If you look back at last month’s Kailua photo, you might conclude the photographer who took that photo stood almost exactly where the photographer who took this photo stood. It is rather appalling to see Ahuena Heiau as nothing but a flat pile of water washed stones. A portion of the great stone wall which once enclosed Kamehameha the Great’s private residence may survive as that heap of lava between the two clumps of kiawe trees. This once royal beach has been reduced to a forlorn patch of sand. One outrigger canoe rests in the foreground and a few thatched sheds stand on the northern side of the bay. We cannot see that behind Standard Oil’s tank are buildings that housed Coast Guard Station light house tenders who were in charge of keeping Kailua’s light in working order. Kailua looks absolutely hideous from this angle, hot and inhospitable.
Our second photo, taken looking east towards Hualalai, offers a closer look at the cluster of men gathered at the water’s edge, mostly dressed in long pants and long sleeved shirts, ready to lend a hand or claim their timber. Our eyes are drawn immediately to the old Kailua pier with its blindingly white galvanized iron roof. What a contrast this simple structure is to today’s huge concrete and asphalt causeway which juts out into the bay, covering the original lava formation called Kamakahonu (the eye of the turtle) and bottling up the waters of Kamakahonu in an unhealthy fashion.

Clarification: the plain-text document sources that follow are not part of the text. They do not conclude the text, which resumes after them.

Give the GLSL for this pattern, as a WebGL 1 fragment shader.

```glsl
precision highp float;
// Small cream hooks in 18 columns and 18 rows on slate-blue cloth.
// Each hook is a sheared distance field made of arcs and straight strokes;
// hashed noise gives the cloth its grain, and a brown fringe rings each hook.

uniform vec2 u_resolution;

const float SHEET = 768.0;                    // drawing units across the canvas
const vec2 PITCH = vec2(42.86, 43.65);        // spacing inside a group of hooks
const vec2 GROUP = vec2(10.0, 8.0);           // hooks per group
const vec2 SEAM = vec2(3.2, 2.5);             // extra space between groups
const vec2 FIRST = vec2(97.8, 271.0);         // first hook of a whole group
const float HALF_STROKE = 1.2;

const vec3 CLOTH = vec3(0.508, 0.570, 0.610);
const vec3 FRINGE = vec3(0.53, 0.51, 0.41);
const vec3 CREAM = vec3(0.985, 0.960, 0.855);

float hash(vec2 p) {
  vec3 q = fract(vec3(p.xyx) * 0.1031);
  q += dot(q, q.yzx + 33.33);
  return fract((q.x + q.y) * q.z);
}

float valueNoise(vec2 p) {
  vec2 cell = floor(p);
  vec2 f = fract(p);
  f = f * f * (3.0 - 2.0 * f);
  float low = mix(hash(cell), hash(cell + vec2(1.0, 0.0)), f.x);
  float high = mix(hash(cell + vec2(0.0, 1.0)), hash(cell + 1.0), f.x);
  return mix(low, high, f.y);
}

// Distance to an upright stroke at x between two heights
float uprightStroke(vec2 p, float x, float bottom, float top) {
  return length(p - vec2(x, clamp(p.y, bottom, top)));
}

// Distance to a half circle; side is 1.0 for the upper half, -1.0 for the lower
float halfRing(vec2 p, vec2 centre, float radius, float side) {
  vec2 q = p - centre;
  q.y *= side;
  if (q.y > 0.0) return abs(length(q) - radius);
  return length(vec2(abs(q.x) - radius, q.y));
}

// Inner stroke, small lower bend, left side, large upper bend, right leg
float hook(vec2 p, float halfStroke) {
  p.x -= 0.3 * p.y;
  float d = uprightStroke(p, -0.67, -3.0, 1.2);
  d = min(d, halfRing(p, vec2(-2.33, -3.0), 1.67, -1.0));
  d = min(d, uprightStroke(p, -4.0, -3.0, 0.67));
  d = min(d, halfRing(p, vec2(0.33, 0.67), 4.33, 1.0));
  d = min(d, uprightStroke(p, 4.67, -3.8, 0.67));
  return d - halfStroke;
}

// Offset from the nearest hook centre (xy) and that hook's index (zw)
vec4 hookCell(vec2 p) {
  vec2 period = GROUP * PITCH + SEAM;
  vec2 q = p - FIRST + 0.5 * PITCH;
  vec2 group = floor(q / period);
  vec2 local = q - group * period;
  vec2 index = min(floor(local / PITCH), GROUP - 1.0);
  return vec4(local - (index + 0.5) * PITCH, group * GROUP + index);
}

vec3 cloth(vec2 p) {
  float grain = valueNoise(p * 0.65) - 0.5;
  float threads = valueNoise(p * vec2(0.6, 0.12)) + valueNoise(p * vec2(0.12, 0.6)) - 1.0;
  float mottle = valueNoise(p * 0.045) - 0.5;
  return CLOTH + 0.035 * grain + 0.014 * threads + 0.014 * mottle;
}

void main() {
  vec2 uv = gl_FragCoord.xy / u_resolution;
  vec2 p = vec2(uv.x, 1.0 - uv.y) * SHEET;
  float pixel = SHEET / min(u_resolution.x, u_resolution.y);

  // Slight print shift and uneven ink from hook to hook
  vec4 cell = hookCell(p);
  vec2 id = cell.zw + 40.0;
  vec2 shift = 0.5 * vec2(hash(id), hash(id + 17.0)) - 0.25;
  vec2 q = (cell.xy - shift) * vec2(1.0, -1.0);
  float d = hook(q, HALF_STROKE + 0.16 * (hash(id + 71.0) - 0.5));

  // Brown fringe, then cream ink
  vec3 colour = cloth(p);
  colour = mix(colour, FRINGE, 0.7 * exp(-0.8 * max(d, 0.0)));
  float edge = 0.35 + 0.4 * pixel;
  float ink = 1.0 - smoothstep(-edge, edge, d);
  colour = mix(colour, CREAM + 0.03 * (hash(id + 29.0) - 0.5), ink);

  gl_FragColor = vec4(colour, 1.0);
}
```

Today, tourism has transformed Kamakahonu in ways both good and bad. Amfac still owns the land beneath King Kamehameha’s Kona Beach Hotel. One can only rejoice that a public water system has allowed a greener landscape to prevail and that David Roy’s work to restore Ahu`ena Heiau has survived. However, as we spoke of Kailua’s current state – the demise of the Kona Inn, a lovely hotel with the finest salt water swimming pool in West Hawaii, not to mention the loss of the fish scale there as well – Uncle Billy concluded with regret, “We’ve made Kailua into a honky-tonk village.” Yes, indeed. One has to wonder what it will look like in another seventy years? Mahalo to the unsung photographers who left us this record of unloading lumber; not a scene of beauty, but certainly one of interest.
Aloha no, e Kona.